Comma

Clues

Nothing anyone told me about being a girl felt right for me.

Who made the rules saying I had to be, like, and act a certain way anyway?

 

I was jealous of girls who had names that could be shortened to boy’s names, like Sam or Alex.

Wearing a name like that felt comfortable, like a flannel shirt in winter.

 

The only Barbie doll I ever owned ended up dismembered under my bed.

I don’t remember ever playing with her.

 

Wearing dresses felt like punishment.

Plus they made it hard to climb a tree.

Manifesto/Poem

My name is Lester Mayers, an old name that used to belong to my father whom was homophobic/erroneously informed and did the best he thought he could. I am not him. I look like him a little… BUT I am not him.

I welcome love on the varying scale of intimacy. I do enjoy, JOY and am not held to the ambiguous tales of religion. You see, I am not him.

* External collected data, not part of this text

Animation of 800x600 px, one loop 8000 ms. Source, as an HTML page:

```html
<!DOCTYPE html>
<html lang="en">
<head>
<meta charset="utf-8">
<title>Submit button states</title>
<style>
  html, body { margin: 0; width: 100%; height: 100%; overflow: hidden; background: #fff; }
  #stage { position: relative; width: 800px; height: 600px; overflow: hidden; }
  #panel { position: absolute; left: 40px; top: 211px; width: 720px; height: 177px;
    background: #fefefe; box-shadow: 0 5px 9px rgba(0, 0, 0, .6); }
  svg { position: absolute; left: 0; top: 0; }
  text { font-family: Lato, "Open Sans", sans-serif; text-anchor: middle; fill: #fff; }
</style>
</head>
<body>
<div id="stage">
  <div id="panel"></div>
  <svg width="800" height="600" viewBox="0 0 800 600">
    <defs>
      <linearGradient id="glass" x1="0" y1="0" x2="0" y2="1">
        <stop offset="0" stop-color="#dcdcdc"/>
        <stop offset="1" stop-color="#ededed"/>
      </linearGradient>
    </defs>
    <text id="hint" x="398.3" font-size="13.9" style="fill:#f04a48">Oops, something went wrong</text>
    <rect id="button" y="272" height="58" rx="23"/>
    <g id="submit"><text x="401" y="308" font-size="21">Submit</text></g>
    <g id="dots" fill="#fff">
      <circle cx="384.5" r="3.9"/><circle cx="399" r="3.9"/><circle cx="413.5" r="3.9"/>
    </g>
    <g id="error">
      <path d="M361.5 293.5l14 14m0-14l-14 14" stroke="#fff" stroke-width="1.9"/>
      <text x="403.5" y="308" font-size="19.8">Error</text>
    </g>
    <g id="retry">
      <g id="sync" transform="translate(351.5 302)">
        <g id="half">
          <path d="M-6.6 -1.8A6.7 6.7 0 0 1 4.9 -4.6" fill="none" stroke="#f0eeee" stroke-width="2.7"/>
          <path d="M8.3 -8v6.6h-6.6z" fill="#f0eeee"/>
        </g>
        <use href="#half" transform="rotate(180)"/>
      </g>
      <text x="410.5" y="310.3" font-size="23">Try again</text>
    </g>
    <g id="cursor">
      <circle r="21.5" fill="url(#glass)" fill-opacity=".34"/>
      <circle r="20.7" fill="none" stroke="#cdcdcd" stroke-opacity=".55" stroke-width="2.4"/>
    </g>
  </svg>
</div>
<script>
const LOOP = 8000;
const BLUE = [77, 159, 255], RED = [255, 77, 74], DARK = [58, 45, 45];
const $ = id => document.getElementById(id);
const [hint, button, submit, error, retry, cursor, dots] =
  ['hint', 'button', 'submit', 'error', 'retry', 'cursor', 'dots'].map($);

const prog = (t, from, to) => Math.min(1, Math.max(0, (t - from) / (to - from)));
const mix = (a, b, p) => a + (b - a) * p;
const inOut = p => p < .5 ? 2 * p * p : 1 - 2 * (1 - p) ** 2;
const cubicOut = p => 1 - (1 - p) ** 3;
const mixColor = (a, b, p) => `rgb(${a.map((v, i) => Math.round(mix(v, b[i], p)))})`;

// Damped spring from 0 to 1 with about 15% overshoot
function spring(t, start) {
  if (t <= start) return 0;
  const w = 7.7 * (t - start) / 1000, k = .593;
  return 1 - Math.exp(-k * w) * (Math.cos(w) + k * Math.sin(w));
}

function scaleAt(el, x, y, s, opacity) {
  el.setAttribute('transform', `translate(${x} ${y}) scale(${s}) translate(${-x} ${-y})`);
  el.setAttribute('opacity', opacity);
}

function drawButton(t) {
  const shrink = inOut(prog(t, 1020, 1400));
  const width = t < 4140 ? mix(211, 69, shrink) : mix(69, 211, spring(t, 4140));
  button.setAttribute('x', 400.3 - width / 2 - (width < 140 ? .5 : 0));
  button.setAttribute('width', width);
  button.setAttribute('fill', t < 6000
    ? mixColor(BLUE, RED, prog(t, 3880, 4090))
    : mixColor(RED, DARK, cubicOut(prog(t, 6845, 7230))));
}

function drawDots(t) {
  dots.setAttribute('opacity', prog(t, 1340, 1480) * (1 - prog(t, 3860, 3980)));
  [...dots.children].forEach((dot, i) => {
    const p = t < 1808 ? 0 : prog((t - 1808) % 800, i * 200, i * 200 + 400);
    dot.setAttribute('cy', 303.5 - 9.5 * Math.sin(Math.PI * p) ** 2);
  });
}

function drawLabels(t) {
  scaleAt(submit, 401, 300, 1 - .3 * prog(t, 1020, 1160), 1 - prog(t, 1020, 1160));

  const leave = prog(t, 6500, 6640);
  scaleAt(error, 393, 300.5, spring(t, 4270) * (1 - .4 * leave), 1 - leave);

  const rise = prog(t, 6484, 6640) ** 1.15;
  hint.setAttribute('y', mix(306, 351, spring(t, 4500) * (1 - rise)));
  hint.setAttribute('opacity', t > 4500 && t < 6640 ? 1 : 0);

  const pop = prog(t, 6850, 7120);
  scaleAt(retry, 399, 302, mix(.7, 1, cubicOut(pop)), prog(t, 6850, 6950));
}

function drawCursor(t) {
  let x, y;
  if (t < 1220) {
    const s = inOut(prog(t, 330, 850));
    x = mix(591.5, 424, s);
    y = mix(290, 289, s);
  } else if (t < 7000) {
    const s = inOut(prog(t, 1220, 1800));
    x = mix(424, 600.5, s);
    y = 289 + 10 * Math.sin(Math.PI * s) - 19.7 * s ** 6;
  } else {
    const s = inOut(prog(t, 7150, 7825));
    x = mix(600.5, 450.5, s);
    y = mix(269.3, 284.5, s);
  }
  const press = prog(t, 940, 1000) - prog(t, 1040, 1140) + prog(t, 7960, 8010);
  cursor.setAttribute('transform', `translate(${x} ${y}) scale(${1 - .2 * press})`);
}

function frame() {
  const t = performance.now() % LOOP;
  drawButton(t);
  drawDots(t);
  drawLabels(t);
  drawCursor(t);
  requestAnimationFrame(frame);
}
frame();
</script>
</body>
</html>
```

I see wonderment in lovemaking and flowers and children and people and music and pain. This earth, for me, has been a phantasm of brilliance; so abundant and passionate that I cry when I do not expect.

My God, you are good! I am not him.

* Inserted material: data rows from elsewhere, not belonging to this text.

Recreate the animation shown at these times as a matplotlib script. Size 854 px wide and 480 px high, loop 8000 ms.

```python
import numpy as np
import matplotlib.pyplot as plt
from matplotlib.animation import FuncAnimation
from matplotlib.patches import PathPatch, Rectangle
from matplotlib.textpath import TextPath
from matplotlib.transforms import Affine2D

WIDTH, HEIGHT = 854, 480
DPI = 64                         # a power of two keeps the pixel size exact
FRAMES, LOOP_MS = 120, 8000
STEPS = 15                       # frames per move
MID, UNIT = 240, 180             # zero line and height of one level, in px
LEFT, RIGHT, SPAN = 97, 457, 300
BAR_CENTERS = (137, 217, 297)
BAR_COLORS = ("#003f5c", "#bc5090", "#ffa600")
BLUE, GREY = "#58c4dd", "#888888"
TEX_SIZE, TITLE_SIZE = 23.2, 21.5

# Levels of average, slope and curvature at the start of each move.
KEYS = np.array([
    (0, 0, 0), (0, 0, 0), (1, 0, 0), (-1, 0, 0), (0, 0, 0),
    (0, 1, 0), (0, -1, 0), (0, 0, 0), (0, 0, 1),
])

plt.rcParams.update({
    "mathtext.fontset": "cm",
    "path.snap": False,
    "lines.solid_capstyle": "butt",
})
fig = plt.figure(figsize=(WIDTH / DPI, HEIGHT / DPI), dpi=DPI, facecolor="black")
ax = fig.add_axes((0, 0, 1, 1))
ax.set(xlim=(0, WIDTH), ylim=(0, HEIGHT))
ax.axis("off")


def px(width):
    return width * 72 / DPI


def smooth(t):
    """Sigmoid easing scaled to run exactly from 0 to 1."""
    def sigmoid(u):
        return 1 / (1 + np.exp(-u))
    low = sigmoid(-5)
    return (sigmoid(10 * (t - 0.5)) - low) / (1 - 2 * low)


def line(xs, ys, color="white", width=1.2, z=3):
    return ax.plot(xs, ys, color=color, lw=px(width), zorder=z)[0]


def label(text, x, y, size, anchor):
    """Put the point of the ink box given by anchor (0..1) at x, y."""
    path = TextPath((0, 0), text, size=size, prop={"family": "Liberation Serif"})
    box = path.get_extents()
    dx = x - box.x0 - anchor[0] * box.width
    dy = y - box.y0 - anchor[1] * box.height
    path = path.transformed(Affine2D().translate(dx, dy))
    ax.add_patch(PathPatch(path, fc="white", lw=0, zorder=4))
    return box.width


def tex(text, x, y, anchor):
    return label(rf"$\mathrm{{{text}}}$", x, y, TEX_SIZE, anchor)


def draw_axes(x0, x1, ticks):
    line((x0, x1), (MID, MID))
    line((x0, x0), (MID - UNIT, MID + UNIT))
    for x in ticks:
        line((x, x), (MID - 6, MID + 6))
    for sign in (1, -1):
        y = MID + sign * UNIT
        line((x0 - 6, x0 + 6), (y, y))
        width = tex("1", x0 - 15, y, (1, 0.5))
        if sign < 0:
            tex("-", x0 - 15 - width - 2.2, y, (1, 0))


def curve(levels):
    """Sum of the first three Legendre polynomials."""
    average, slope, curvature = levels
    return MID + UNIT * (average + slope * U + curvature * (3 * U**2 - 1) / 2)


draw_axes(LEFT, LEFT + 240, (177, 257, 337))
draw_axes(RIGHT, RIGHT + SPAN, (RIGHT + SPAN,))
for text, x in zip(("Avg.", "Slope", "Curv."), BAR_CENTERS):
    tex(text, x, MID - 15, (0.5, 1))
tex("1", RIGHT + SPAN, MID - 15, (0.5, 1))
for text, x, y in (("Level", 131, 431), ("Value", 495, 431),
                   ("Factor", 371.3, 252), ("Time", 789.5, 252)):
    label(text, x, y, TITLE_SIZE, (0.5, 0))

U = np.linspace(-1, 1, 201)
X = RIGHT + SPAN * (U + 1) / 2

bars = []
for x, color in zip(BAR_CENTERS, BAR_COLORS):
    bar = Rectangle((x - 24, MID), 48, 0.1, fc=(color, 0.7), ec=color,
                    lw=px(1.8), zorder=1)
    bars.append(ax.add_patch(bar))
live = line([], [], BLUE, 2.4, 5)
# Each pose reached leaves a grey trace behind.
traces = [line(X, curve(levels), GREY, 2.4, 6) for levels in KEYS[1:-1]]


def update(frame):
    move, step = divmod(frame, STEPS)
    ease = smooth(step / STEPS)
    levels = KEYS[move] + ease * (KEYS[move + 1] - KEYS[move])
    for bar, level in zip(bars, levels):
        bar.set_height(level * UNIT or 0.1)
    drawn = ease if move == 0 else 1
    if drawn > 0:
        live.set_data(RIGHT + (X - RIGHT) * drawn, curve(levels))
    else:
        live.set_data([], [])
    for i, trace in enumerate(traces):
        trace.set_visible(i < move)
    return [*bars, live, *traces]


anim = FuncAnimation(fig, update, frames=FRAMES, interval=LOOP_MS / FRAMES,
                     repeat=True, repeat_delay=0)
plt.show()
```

I have laughed until cramps, read my own poetry in my own way in Mississippi, Manchester and in Ireland. I wrote songs and poems under trees in the Finger Lakes and created flows in Brooklyn. I am blessed, yes, I am.

I’ve met people. Seen people and look through some. I do not hide well. My feelings show on my face. I think I should change but that quality has been mine all of my life. Sometimes I do not communicate well, so many emotions. I get angry. I get annoyed. I’ve met so many brilliant folks that I know God is real. I say all that to say… simply, very simply and Respectfully…

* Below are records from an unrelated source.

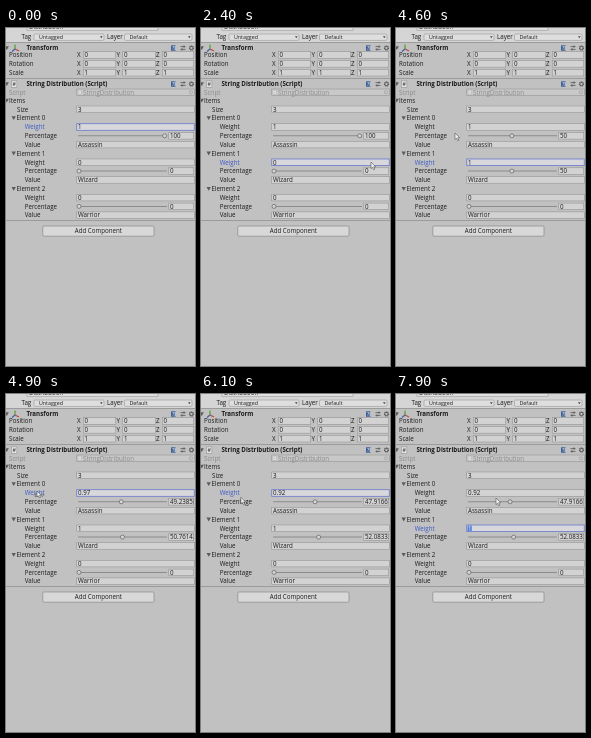
Recreate the animation shown at these times as an HTML page. Size 189 by 338 pixels, loop 8 s.

```html
<!DOCTYPE html>
<html lang="en">
<head>
<meta charset="utf-8">
<style>
  html, body { margin: 0; width: 100%; height: 100%; overflow: hidden; background: #c1c1c1; }
  svg { display: block; width: 100vw; height: 100vh; }
  text { font-family: "Open Sans", "Noto Sans", sans-serif; font-size: 6.2px; fill: #1c1c1c; }
  .bold { font-weight: 700; }
  .small { font-size: 5.3px; }
  .dim { fill: #8a8a8a; }
</style>
</head>
<body>
<svg id="stage" viewBox="0 0 189 338" preserveAspectRatio="none"></svg>
<script>
const LOOP = 8000, STEP = 100;
const BLUE = '#3f5cc4', PANEL = '#c1c1c1', EDGE = '#8c8c8c';
const stage = document.getElementById('stage');

function add(tag, attrs, parent = stage) {
  const node = document.createElementNS('http://www.w3.org/2000/svg', tag);
  set(node, attrs);
  parent.appendChild(node);
  return node;
}
function set(node, attrs) {
  for (const key in attrs) node.setAttribute(key, attrs[key]);
}
function rect(x, y, width, height, fill, more = {}) {
  return add('rect', { x, y, width, height, fill, ...more });
}
function label(str, x, mid, cls = '') {
  const node = add('text', { x, y: mid + 2.2, class: cls });
  node.textContent = str;
  return node;
}
function field(x, mid, width, str = '') {
  const box = rect(x + .25, mid - 3.3, width - .5, 6.6, '#d2d2d2', { stroke: EDGE, 'stroke-width': .5 });
  const mark = rect(x + 1.2, mid - 2.7, 4, 5.4, '#4a78d8', { opacity: 0 });
  const clip = add('svg', { x, y: mid - 4, width: width - .6, height: 8 });
  const text = add('text', { x: 1.5, y: 6.2 }, clip);
  text.textContent = str;
  return { box, mark, text };
}
function fold(x, mid) {
  add('path', { d: `M${x} ${mid - 1.7}h4.4l-2.2 3.8z`, fill: '#5c5c5c' });
}
function popup(x, width, str) {
  rect(x, 6, width, 6.4, '#dedede', { rx: 1.2, stroke: '#888', 'stroke-width': .5 });
  label(str, x + 5, 9.1, 'small');
  add('path', { d: `M${x + width - 4} 8.3h2.6l-1.3 2z`, fill: '#444' });
}
function header(str, mid) {
  rect(0, mid - 6, 189, .7, EDGE);
  fold(-1.5, mid);
  label(str, 20.4, mid, 'bold');
  rect(165, mid - 2.8, 5, 5.6, '#3c5f94', { rx: .5 });
  rect(168.7, mid - 2.4, 1, 4.8, '#e6e6e6');
  label('?', 165.9, mid - .2, 'small').style.fill = '#fff';
  // Preset sliders, then the gear
  add('path', { d: `M174.5 ${mid - 1.4}h5M174.5 ${mid + 1.4}h5M178 ${mid - 2.6}v2.4M176 ${mid + .2}v2.4`, stroke: '#555', 'stroke-width': .8 });
  add('circle', { cx: 185.5, cy: mid, r: 1.8, fill: 'none', stroke: '#555', 'stroke-width': 1.5, 'stroke-dasharray': '1.1 .3' });
}
function slider(mid) {
  rect(72, mid - .5, 89, 1, EDGE, { rx: .5 });
  return add('circle', { cy: mid, r: 2, fill: '#d6d6d6', stroke: '#606060', 'stroke-width': .7 });
}

rect(0, 0, 189, 338, PANEL);

// Object header
rect(0, 0, 189, 14, '#d5d5d5');
rect(21, -4, 131, 6.2, '#e0e0e0', { stroke: EDGE, 'stroke-width': .5 });
label('Distribution', 23, -1.2);
label('Tag', 15.5, 9);
popup(28, 70, 'Untagged');
label('Layer', 101, 9);
popup(118.5, 67.5, 'Default');

header('Transform', 20);
add('path', { d: 'M9 21V16.5', stroke: '#56a33a', 'stroke-width': 1.3 });
add('path', { d: 'M9 21l4 2', stroke: '#c44a3c', 'stroke-width': 1.3 });
add('path', { d: 'M9 21l-3 2.4', stroke: '#3c64b8', 'stroke-width': 1.3 });
['Position', 'Rotation', 'Scale'].forEach((name, row) => {
  const mid = 27 + row * 8.85;
  label(name, 3, mid);
  [[71, 'X'], [110.5, 'Y'], [150, 'Z']].forEach(([x, axis]) => {
    label(axis, x, mid);
    field(x + 6, mid, x === 150 ? 32 : 33, row === 2 ? '1' : '0');
  });
});

header('String Distribution (Script)', 56);
rect(5.5, 52.9, 5.4, 6.4, '#e4e4e4', { stroke: '#888', 'stroke-width': .5 });
label('#', 6.6, 56, 'small');
label('Script', 3, 64.3, 'dim');
field(70.5, 64.3, 118).box.style.fill = '#c8c8c8';
rect(72, 62, 3.5, 4.6, '#d9d9d9', { stroke: '#aaa', 'stroke-width': .4 });
label('StringDistribution', 77, 64.3, 'dim');
add('circle', { cx: 185, cy: 64.3, r: 1.6, fill: 'none', stroke: '#999', 'stroke-width': .6 });
fold(-1.5, 72.5);
label('Items', 3, 72.5);
label('Size', 11, 81.3);
field(70.5, 81.3, 118, '3');

const items = ['Assassin', 'Wizard', 'Warrior'].map((name, i) => {
  const top = 90 + i * 35.3;
  fold(5.5, top);
  label('Element ' + i, 10.4, top);
  const title = label('Weight', 18.7, top + 9);
  const weight = field(70.5, top + 9, 118);
  label('Percentage', 18.7, top + 17.8);
  const knob = slider(top + 17.8);
  const percent = field(162.5, top + 17.8, 25.5);
  label('Value', 18.7, top + 26.6);
  field(70.5, top + 26.6, 118, name);
  return { title, weight, knob, percent };
});

rect(0, 192, 189, .7, EDGE);
rect(36.8, 198, 111.2, 10.2, '#d8d8d8', { rx: 1.2, stroke: '#7d7d7d', 'stroke-width': .6 });
label('Add Component', 92.4, 203).setAttribute('text-anchor', 'middle');

const pointer = { fill: '#f4f4f4', stroke: '#555', 'stroke-width': .6 };
const shapes = {
  arrow: add('path', { d: 'M0 0v6.6l1.5-1.3 1.2 2.5 1.2-.6-1.2-2.4h2z', ...pointer }),
  beam: add('path', { d: 'M-1.2-3.4h2.4M0-3.4v6.8M-1.2 3.4h2.4', stroke: '#444', 'stroke-width': .7, fill: 'none' }),
  drag: add('path', { d: 'M-1-1v6l1.4-1.2 1 2.2 1.1-.5-1-2.1h1.8zM-2.4 1.7l-2 1.5 2 1.5zM4 1.7l2 1.5-2 1.5z', ...pointer })
};

// time, x, y, shape, glide to the next row
const moves = [
  [0, 0, 0, ''],
  [1800, 180, 132, 'arrow', 1],
  [2100, 170, 134, 'arrow'],
  [2800, 0, 0, ''],
  [4000, 140, 126, 'arrow', 1],
  [4800, 32, 98, 'drag'],
  [4900, 32, 98, 'drag', 1],
  [5300, 27, 98, 'drag'],
  [5500, 25.5, 98, 'drag', 1],
  [5800, 31, 98, 'drag'],
  [6000, 31, 98, 'arrow', 1],
  [6600, 84, 129, 'arrow'],
  [6700, 91, 133, 'beam'],
  [6800, 94, 134.5, 'beam'],
  [7700, 96, 125, 'arrow', 1],
  [7900, 100, 104, 'arrow']
];

// time, weight 0, weight 1, glide
const weights = [
  [0, 1, 0],
  [2800, 1, 1],
  [4900, .97, 1, 1],
  [5300, .6, 1],
  [5500, .53, 1, 1],
  [5800, .92, 1]
];

// time, focused item, text selected
const focuses = [[0, 0, 0], [2400, 1, 0], [2500, 1, 1], [2800, 1, 0], [4900, 0, 0], [7200, 1, 1]];

function sample(rows, t, glide) {
  let i = rows.length - 1;
  while (rows[i][0] > t) i--;
  const a = rows[i], b = rows[i + 1];
  if (!b || !a[glide]) return a;
  const k = (t - a[0]) / (b[0] - a[0]);
  return a.map((v, n) => typeof v === 'number' ? v + (b[n] - v) * k : v);
}

function draw(t) {
  const [, w0, w1] = sample(weights, t, 3);
  const values = [+w0.toFixed(2), w1, 0];
  const total = values[0] + values[1];
  const [, active, selected] = sample(focuses, t);
  items.forEach(({ title, weight, knob, percent }, i) => {
    const share = values[i] / total * 100;
    const on = i === active, marked = on && selected;
    title.style.fill = on ? BLUE : '';
    set(weight.box, { stroke: on ? '#6878cc' : EDGE, 'stroke-width': on ? .8 : .5, fill: on ? '#d8d8dc' : '#d2d2d2' });
    set(weight.mark, { opacity: marked ? 1 : 0 });
    weight.text.style.fill = marked ? '#fff' : '';
    weight.text.textContent = values[i];
    set(knob, { cx: 73 + share * .857 });
    percent.text.textContent = +share.toFixed(5);
  });
  const [, x, y, shape] = sample(moves, t, 4);
  for (const key in shapes) {
    set(shapes[key], { visibility: key === shape ? 'visible' : 'hidden', transform: `translate(${x} ${y})` });
  }
}

const start = performance.now();
function tick(now) {
  const t = Math.max(0, now - start) % LOOP;
  draw(Math.floor(t / STEP) * STEP);
  requestAnimationFrame(tick);
}
draw(0);
requestAnimationFrame(tick);
</script>
</body>
</html>
```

My name is Lester Mayers, an old name that used to belong to my father whom was homophobic/erroneously informed and did the best he thought he could. I am not him. I am not him at all. 

An excerpt from “100 Poems for 100 Voices”

Love Language

I want to cook for you 


When you need to eat

But only if

You’ll really eat it

I wanna rub ointment on your back

When you need tender love and care

But only if your tender enough to care

I need to write for you

But only when you need help seeing who you really are

Including seeing what possible

I mean when you can’t look at the outside

Angels of

Trigger Warning: rape and sexual assault

What no one sees— when rapists and killers walk away— are the boot marks dug into our flesh. Imprints that won’t fade. Manifesting a kaleidoscope of damages. Material. Spiritual. Bodies piling on bodies, as our bodies become foreign, disconnected, dangerous, to live in. As we make our worlds smaller, more manageable, more safe. The windows are shut, the doors are barred. What skies, and valleys, and rain on our skin do we fail to breath in?

We minimize the violence. We have to. If we don’t we go crazy. If we don’t we are crazy. When, and if, we have the chance to pull back the gauze from our eyes, we may not like what we see. When, and if, we let the wound leak freely, we cannot guarantee a blood match. 

My right hemisphere’s inflamed, my lungs full, my muscles locked in rigor mortis. I want to take my hardened flesh and slam against every wall. A battering ram to break the castle doors. Gills to carry me through moats ancient and murky. Ice in my fingertips, to freeze the soldiers’ barrels, poised with hot tar. 

This isn’t about vengeance. This is about rage. This isn’t about violence. This is about restoring the balance. This about screaming on the roof of the world for all the peoples/animals/lands, that ever were/are/will be— defiled by hands that hold all the cards. 

Brace yourselves. Fresh scars bear fresh ways of knowing. The next time you look down from your towers, certain they’ll hold, you may be surprised to see our wings.

long distance

She is the hot breath crackling

too close to the phone’s mic,

a phantom kiss on the ear.

I feel the sum of our love best right

here when she tells me about what

I’ve missed since I’ve been away.

She dances around the betrayal,

how she wishes I would’ve just

stayed so the wound of our lonely

could’ve been stitched by ten minutes

in a car and not two hours, fifty-two

dollars on the train. When I hear her

fall away into sleep I close my eyes

and pretend she is the pillow I lie on.

In the morning I wake to the sweet

whistle of her snore and I hang up,

make coffee and wish I could’ve

slept in, dreamt some more.